Start of Block
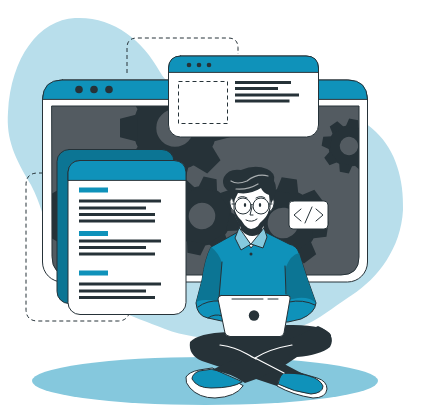
<!DOCTYPE html>
<html lang="en">
<head>
<meta charset="utf-8">
<title>Developer at work</title>
<style>
:root{--sky:#b8deeb;--floor:#85c8dd;--blue:#0f92ba;--deep:#0c7594;--pale:#86c9de;--ink:#263238;--slate:#535b61;--paper:#fff}
html,body{margin:0;background:var(--paper);overflow:hidden}
svg{display:block;width:428px;height:419px}
.sky{fill:var(--sky)}.floor{fill:var(--floor)}.blue{fill:var(--blue)}.deep{fill:var(--deep)}.pale{fill:var(--pale)}
.ink{fill:var(--ink)}.slate{fill:var(--slate)}.paper{fill:var(--paper)}
.edge{stroke:var(--ink);stroke-width:1;stroke-linejoin:round;stroke-linecap:round}
.line{fill:none;stroke:var(--ink);stroke-width:1;stroke-linecap:round;stroke-linejoin:round}
.dash{fill:none;stroke:var(--ink);stroke-width:1;stroke-dasharray:4 3}
.text{fill:none;stroke:var(--ink);stroke-width:3.2}
.heading{fill:none;stroke:var(--blue);stroke-width:5}
.seam{fill:none;stroke:var(--paper);stroke-width:1.2;stroke-linecap:round}
</style>
</head>
<body>
<svg viewBox="0 0 428 419" role="img" aria-label="A developer sits cross-legged with a laptop in front of browser windows and gears">
<defs>
<path id="tooth" d="M-25-68L-17-100H17L25-68Z"/>
<g id="gear" class="ink">
<circle r="55" fill="none" stroke="#263238" stroke-width="42"/>
<use href="#tooth"/><use href="#tooth" transform="rotate(45)"/><use href="#tooth" transform="rotate(90)"/><use href="#tooth" transform="rotate(135)"/>
<use href="#tooth" transform="rotate(180)"/><use href="#tooth" transform="rotate(225)"/><use href="#tooth" transform="rotate(270)"/><use href="#tooth" transform="rotate(315)"/>
</g>
<clipPath id="screen-area"><path d="M52 106H359V257Q359 275 341 275H70Q52 275 52 257Z"/></clipPath>
</defs>

<g id="backdrop">
<path class="sky" d="M8 112C11 57 39 20 75 18C112 16 142 39 160 72C172 94 205 97 240 96C310 93 350 108 376 132C396 151 404 180 403 210C401 248 378 278 352 295C327 311 315 325 285 331C250 340 202 343 165 329C132 316 98 305 75 283C47 257 50 221 31 185C15 158 6 140 8 112Z"/>
<ellipse class="floor" cx="205" cy="381" rx="173" ry="24"/>
<path class="dash" d="M127 73V48Q127 38 137 38H228Q238 38 238 48V54"/>
<path class="dash" d="M57 173H38Q26 173 26 185V309Q26 321 38 321H118Q126 321 129 314"/>
</g>

<g id="main-window">
<rect class="paper edge" x="42.500" y="80" width="325" height="202" rx="20"/>
<path class="blue edge" d="M42.500 99Q43 80 62 80H348Q367 80 367.500 99Z"/>
<circle class="ink" cx="79" cy="89.500" r="3.800"/><circle class="ink" cx="94" cy="89.500" r="3.800"/><circle class="ink" cx="109" cy="89.500" r="3.800"/>
<g clip-path="url(#screen-area)">
<rect class="slate" x="52" y="106" width="307" height="169"/>
<use href="#gear" transform="translate(175 128) scale(.55)"/>
<use href="#gear" transform="translate(202 216) rotate(12) scale(.39)"/>
<use href="#gear" transform="translate(283 223) rotate(8) scale(.45)"/>
<use href="#gear" transform="translate(349 146) rotate(10) scale(.27)"/>
<use href="#gear" transform="translate(40 216) scale(.32)"/>
</g>
<path class="line" d="M52 106H359V257Q359 275 341 275H70Q52 275 52 257Z"/>
</g>

<g id="popup-window">
<rect class="paper edge" x="168.500" y="56" width="150" height="81" rx="12"/>
<path class="blue edge" d="M168.500 72V68Q169 56 181 56H306Q318 56 318.500 68V72Z"/>
<circle class="ink" cx="189" cy="65" r="2.300"/><circle class="ink" cx="199" cy="65" r="2.300"/><circle class="ink" cx="209" cy="65" r="2.300"/>
<rect class="dash" x="178.500" y="81.500" width="49" height="42"/>
<path class="text" stroke-width="3" d="M235 82.500H291M235 88.500H278M235 95H299M235 101H289.500"/>
</g>

<g id="documents">
<rect class="deep edge" x="57" y="149.500" width="117" height="154" rx="12"/>
<rect class="paper edge" x="68" y="160.500" width="118" height="154" rx="12"/>
<path class="blue edge" d="M68 180V172Q69 161 80 160.500H174Q185 161 186 172V180Z"/>
<path class="heading" d="M79 190H108M79 233.500H108M79 273H108"/>
<path class="text" d="M79 201H161M79 208H146M79 214.500H155M79 221H155M79 241H161M79 247.500H146M79 254H155M79 284H161M79 291H146M79 297.500H155"/>
</g>

<g id="code-bubble">
<rect class="paper edge" x="289" y="201" width="39" height="28" rx="4"/>
<path class="line" stroke-width="1.300" d="M301 209L294 215L301 221M312 207L305 223M316 209L323 215L316 221"/>
</g>

<g id="developer">
<g id="legs">
<path class="paper edge" d="M212 368L199 370Q189 372 186 377Q185 383 190 388Q199 398 215 398Q236 397 243 386Z"/>
<path class="blue edge" d="M213 369L199 371Q192 374 192 379Q197 388 211 388Q233 388 242 382Z"/>
<path class="paper edge" d="M279 376L277 386Q293 395 313 398Q326 398 327 389Q327 381 317 378L300 373Z"/>
<path class="blue edge" d="M281 374L278 384Q294 392 311 394Q323 393 323 386Q320 379 309 376L298 373Z"/>
<path class="ink" d="M228 332Q198 333 190 342Q188 355 202 361L277 386Q278 379 284 373L305 375L271 357Q305 350 322 350Q333 345 331 335Q325 324 287 325Z"/>
<path class="ink" d="M318 326Q337 334 330 347Q320 355 297 357Q274 374 245 383Q231 373 212 370Q235 357 255 356Z"/>
<path class="seam" d="M220 345Q235 347 247 354T255 358Q269 349 292 345M255 358L284 373"/>
</g>

<g id="sweater">
<path class="blue edge" d="M238 232Q222 241 211 247Q205 258 202 280L196 303Q197 316 208 318L226 322H288L301 319Q315 313 316 303Q306 276 299 253Q297 246 289 244L265 232Z"/>
<path class="deep" d="M211 247Q205 258 202 280L196 303Q198 298 219 301L222 263Q219 253 211 247ZM299 253Q291 254 285 269L287 300L298 298Q310 297 316 303Q306 276 299 253Z"/>
<path class="line" d="M222 262L219 298M198 307Q207 300 220 301M285 266L286 294M289 302Q303 299 315 305M208 318Q215 313 222 316"/>
</g>

<g id="neck">
<path class="paper edge" d="M240 222V232L251 248L264 232V222Z"/>
<path class="ink" d="M241 224Q251 238 263 224L262 232Q251 241 241 230Z"/>
<path class="pale edge" d="M239 228L235 238L241 250L251 244L263 248L267 237L264 228L251 244Z"/>
<circle class="ink" cx="251" cy="254" r="1.500"/>
</g>

<g id="head">
<path class="paper edge" d="M234 199Q229 197 230 204Q231 211 236 212ZM270 199Q275 197 274 204Q273 211 268 212Z"/>
<path class="paper edge" d="M234 191V209Q235 225 251 234Q267 225 270 208V191Q255 181 234 191Z"/>
<path class="ink" d="M234 208Q236 215 240 219Q245 225 251 225Q259 225 264 219Q268 215 270 208Q270 226 252 235Q235 228 234 208Z"/>
<path class="paper" d="M241 217Q251 213 262 217Q260 228 251 229Q243 227 241 217Z"/>
<path class="ink" d="M233 203L231 193Q220 186 224 177Q229 168 241 170Q255 164 267 169Q276 173 274 181Q279 189 271 204L269 195Q263 193 261 188Q250 195 238 193Z"/>
<path class="seam" stroke-width=".7" opacity=".6" d="M231 181Q237 185 247 181Q257 173 268 176M236 189Q248 190 258 184"/>
<path class="line" stroke-width="1.500" d="M238 198Q242 195 247 198M256 198Q261 195 265 198"/>
<circle class="line" cx="243" cy="206" r="8"/><circle class="line" cx="261" cy="206" r="8"/>
<path class="line" d="M251 205Q252 203 253 205M235 204H232M269 204H272M252 207L250 215H253M246 220Q252 223 257 219"/>
<ellipse class="ink" cx="245" cy="205" rx="1.200" ry="2"/><ellipse class="ink" cx="260" cy="205" rx="1.200" ry="2"/>
</g>

<g id="laptop">
<path class="paper edge" d="M221 295.500H288Q291 296 290 299L284 333Q283 336.500 280 336.500H230Q226 336 225 333L218 299Q218 296 221 295.500Z"/>
<path class="line" d="M232 299H263M268 299H278"/>
<circle class="ink" cx="254" cy="315.500" r="5.200"/>
</g>
</g>
</svg>
</body>
</html>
End of Block
AIM OF THE TASK:
Pull every line with the word "ellipse" from the data.

OUTPUT OF THE EXERCISE:
<ellipse class="floor" cx="205" cy="381" rx="173" ry="24"/>
<ellipse class="ink" cx="245" cy="205" rx="1.200" ry="2"/><ellipse class="ink" cx="260" cy="205" rx="1.200" ry="2"/>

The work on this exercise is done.